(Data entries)
[Start of section]

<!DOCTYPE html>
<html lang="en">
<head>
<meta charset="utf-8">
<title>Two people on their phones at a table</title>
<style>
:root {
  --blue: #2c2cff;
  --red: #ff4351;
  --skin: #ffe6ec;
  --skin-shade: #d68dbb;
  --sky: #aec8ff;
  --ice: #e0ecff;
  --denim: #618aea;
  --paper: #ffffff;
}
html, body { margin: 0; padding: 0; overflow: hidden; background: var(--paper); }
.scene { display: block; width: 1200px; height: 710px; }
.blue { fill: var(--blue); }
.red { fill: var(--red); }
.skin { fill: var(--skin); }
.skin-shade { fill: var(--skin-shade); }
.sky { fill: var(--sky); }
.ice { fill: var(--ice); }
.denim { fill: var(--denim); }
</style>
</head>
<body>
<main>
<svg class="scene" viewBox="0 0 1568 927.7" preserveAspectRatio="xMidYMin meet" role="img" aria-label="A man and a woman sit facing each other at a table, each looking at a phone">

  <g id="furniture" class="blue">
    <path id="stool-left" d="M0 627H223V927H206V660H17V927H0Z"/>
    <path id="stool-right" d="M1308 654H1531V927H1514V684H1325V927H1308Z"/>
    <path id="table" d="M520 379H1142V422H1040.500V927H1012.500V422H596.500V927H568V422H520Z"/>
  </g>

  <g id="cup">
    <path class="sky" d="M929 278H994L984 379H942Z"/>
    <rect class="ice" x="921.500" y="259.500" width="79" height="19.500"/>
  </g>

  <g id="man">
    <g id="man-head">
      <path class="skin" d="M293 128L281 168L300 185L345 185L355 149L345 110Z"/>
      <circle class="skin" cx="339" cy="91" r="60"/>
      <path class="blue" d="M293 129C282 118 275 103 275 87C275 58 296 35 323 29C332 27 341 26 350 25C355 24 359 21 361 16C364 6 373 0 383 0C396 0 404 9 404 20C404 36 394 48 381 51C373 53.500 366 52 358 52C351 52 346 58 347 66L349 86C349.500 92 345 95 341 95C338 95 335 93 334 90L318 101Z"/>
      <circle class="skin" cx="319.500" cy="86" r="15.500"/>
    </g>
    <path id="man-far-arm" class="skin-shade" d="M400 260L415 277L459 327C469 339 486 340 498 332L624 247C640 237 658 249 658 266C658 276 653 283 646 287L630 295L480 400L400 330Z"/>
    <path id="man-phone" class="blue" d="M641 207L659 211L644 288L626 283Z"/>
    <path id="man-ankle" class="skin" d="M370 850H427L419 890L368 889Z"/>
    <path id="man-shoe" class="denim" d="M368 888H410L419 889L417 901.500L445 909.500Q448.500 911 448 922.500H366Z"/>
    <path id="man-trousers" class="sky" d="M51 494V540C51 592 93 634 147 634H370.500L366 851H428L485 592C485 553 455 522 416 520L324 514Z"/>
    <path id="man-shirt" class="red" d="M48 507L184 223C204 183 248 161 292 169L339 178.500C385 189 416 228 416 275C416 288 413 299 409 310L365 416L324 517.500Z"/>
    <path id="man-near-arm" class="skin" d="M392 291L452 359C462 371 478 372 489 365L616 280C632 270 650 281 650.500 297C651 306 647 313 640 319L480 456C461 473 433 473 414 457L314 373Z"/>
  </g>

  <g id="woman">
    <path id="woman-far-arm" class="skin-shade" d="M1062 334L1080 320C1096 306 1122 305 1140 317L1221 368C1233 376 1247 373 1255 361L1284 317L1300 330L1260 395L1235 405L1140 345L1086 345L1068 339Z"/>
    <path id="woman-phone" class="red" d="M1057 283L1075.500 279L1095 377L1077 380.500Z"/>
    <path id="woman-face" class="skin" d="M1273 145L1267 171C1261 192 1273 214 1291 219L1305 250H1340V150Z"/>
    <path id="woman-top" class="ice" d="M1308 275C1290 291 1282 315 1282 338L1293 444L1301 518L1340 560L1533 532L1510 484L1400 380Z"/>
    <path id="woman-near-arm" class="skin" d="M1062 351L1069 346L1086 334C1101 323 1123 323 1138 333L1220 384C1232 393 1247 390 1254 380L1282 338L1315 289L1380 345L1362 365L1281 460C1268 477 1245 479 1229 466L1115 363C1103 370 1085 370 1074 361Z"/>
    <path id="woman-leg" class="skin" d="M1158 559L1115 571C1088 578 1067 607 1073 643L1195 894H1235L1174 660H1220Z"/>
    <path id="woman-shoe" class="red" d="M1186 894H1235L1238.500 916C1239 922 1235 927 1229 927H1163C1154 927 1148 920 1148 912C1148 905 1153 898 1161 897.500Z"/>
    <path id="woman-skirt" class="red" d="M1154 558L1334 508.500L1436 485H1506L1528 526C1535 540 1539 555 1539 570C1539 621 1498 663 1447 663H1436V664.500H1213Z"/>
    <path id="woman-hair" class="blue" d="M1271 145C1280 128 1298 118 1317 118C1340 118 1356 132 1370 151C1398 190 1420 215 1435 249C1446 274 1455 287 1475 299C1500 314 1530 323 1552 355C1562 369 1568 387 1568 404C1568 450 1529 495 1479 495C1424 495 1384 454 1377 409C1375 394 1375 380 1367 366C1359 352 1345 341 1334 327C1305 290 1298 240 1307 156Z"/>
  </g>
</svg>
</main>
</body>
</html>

[End of section]

## [Problem description]
The count alone is needed: how many lines of these entries contain the word "fill"?

## [Answer to the problem]
7